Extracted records
——

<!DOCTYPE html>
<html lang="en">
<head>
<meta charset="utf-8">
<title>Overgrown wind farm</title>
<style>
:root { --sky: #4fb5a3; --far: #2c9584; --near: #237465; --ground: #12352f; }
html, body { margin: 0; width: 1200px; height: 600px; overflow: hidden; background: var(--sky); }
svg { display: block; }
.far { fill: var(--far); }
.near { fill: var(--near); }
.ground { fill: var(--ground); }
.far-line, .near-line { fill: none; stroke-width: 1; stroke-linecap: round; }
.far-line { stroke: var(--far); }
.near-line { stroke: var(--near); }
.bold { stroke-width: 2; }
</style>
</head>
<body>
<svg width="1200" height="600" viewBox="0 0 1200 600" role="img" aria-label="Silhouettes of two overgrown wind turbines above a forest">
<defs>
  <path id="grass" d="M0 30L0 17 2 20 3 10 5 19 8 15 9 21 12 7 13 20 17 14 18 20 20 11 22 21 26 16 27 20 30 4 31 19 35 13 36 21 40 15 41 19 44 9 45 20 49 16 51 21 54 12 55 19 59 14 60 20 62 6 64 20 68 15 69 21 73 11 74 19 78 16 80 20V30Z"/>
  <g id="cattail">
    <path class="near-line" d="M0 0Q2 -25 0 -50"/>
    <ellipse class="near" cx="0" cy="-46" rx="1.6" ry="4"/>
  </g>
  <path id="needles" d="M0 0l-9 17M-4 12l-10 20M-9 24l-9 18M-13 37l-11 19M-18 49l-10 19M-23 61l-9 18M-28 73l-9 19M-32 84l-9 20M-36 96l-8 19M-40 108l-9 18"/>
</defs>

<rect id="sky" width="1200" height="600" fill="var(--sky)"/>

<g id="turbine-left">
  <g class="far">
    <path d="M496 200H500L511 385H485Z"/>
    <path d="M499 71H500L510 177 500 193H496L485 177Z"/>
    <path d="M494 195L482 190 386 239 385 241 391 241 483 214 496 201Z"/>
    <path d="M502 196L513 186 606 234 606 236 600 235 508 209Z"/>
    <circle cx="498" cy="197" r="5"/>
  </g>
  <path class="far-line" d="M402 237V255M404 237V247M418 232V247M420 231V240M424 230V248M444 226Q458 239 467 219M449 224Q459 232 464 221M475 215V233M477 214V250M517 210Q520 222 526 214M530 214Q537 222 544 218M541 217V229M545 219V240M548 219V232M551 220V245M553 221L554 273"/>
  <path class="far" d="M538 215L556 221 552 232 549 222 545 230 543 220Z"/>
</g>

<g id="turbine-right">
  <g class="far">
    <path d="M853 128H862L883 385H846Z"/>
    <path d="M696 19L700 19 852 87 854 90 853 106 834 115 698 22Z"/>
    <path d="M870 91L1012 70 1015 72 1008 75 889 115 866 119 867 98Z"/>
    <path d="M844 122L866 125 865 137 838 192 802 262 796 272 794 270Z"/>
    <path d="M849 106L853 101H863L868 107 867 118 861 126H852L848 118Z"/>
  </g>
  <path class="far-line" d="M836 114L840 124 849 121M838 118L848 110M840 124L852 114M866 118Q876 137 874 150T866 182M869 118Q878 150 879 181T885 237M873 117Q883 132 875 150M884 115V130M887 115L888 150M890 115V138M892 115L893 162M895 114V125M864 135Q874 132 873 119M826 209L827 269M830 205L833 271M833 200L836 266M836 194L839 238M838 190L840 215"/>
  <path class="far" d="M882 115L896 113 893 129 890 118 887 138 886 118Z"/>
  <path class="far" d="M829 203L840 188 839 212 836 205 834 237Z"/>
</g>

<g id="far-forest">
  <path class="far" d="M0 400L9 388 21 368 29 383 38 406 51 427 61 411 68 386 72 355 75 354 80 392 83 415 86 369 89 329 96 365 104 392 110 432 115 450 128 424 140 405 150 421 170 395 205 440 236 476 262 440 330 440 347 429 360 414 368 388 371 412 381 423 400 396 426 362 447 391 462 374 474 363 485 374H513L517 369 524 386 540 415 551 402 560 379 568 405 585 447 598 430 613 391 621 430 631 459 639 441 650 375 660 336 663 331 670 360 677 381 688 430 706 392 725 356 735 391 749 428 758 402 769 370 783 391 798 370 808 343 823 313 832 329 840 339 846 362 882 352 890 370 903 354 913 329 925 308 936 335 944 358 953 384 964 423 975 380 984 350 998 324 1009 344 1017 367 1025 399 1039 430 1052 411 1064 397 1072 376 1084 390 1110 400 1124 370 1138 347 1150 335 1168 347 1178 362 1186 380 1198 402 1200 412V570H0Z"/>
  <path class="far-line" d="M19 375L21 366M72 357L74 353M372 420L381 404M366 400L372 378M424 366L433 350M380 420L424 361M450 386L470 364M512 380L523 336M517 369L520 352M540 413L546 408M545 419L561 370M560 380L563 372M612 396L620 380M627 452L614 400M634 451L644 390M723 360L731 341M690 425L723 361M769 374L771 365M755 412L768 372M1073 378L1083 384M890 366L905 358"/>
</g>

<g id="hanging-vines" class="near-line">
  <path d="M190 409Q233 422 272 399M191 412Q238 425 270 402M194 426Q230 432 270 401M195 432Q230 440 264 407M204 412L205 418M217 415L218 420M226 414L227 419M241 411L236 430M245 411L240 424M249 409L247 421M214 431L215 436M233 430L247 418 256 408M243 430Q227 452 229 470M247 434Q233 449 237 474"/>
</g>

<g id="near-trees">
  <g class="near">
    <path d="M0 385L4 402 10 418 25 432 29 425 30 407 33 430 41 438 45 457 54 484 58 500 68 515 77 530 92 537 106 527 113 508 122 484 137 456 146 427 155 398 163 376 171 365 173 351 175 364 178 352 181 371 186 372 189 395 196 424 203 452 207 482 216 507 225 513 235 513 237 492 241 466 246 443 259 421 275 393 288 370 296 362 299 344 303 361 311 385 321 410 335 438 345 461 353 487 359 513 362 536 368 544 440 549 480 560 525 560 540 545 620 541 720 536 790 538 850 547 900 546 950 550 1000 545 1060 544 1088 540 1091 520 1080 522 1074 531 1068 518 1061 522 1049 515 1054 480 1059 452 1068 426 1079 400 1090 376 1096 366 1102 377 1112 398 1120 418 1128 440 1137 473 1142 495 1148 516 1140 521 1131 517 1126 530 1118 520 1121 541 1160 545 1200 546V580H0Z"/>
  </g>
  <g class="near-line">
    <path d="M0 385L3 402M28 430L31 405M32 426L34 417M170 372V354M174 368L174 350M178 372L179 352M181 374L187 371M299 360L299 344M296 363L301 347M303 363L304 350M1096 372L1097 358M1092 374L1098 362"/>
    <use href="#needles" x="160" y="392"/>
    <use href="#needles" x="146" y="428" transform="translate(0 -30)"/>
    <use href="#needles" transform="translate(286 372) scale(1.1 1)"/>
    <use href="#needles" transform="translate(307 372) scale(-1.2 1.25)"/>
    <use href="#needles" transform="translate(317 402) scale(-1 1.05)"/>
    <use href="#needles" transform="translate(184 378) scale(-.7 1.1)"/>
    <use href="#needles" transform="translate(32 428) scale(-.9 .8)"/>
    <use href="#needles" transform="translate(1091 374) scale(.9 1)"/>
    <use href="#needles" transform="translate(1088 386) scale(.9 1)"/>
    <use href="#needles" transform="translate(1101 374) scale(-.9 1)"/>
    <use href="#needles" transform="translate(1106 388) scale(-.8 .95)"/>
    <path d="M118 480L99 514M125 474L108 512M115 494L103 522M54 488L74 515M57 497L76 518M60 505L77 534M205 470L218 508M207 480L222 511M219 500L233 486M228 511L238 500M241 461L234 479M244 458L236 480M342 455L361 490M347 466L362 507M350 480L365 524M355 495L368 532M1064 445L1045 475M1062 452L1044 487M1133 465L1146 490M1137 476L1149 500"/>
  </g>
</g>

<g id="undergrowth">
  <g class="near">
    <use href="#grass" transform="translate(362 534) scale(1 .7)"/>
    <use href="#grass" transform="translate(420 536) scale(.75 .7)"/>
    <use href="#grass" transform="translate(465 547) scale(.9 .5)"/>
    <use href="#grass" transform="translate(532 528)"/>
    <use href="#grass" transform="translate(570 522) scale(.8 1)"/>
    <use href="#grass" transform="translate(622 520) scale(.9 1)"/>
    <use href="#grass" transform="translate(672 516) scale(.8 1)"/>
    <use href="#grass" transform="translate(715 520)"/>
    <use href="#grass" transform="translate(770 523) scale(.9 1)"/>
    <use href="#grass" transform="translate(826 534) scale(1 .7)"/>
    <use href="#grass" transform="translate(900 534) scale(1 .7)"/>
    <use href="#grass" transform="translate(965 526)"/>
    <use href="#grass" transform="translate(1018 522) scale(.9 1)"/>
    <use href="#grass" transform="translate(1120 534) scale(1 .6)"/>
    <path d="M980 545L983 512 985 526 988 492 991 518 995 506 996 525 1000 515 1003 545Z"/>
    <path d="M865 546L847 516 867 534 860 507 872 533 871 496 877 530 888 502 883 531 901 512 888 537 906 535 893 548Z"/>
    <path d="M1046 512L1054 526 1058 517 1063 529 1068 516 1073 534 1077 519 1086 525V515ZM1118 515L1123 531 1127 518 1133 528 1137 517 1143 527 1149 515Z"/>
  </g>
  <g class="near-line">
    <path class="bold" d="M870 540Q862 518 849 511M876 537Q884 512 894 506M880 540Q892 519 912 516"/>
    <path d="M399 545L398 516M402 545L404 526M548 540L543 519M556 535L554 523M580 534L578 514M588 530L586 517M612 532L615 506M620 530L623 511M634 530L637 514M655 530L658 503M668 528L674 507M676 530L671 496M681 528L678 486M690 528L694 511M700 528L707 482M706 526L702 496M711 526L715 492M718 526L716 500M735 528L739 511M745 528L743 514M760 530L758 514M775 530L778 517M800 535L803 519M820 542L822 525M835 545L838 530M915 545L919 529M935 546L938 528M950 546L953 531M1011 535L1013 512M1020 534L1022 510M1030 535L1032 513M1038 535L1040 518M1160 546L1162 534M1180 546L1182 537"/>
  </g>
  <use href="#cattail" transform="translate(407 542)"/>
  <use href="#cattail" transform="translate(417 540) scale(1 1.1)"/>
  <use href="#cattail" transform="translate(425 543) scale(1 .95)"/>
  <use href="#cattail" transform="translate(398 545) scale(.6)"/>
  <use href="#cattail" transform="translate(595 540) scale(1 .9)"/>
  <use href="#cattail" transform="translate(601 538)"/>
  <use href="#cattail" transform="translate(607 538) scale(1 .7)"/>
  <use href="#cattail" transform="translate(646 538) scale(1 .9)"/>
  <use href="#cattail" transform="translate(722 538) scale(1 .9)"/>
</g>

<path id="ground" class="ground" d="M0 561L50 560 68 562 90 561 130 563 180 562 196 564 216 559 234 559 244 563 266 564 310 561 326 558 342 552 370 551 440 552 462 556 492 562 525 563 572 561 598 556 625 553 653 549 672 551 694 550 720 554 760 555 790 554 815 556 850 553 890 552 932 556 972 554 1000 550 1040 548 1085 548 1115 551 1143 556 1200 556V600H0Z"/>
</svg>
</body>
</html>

——

▶ _EXERCISE AIM_
Using the entries above, state how many lines include the word "wind", with no other words.

▶ _RESULT OF THIS TASK_
2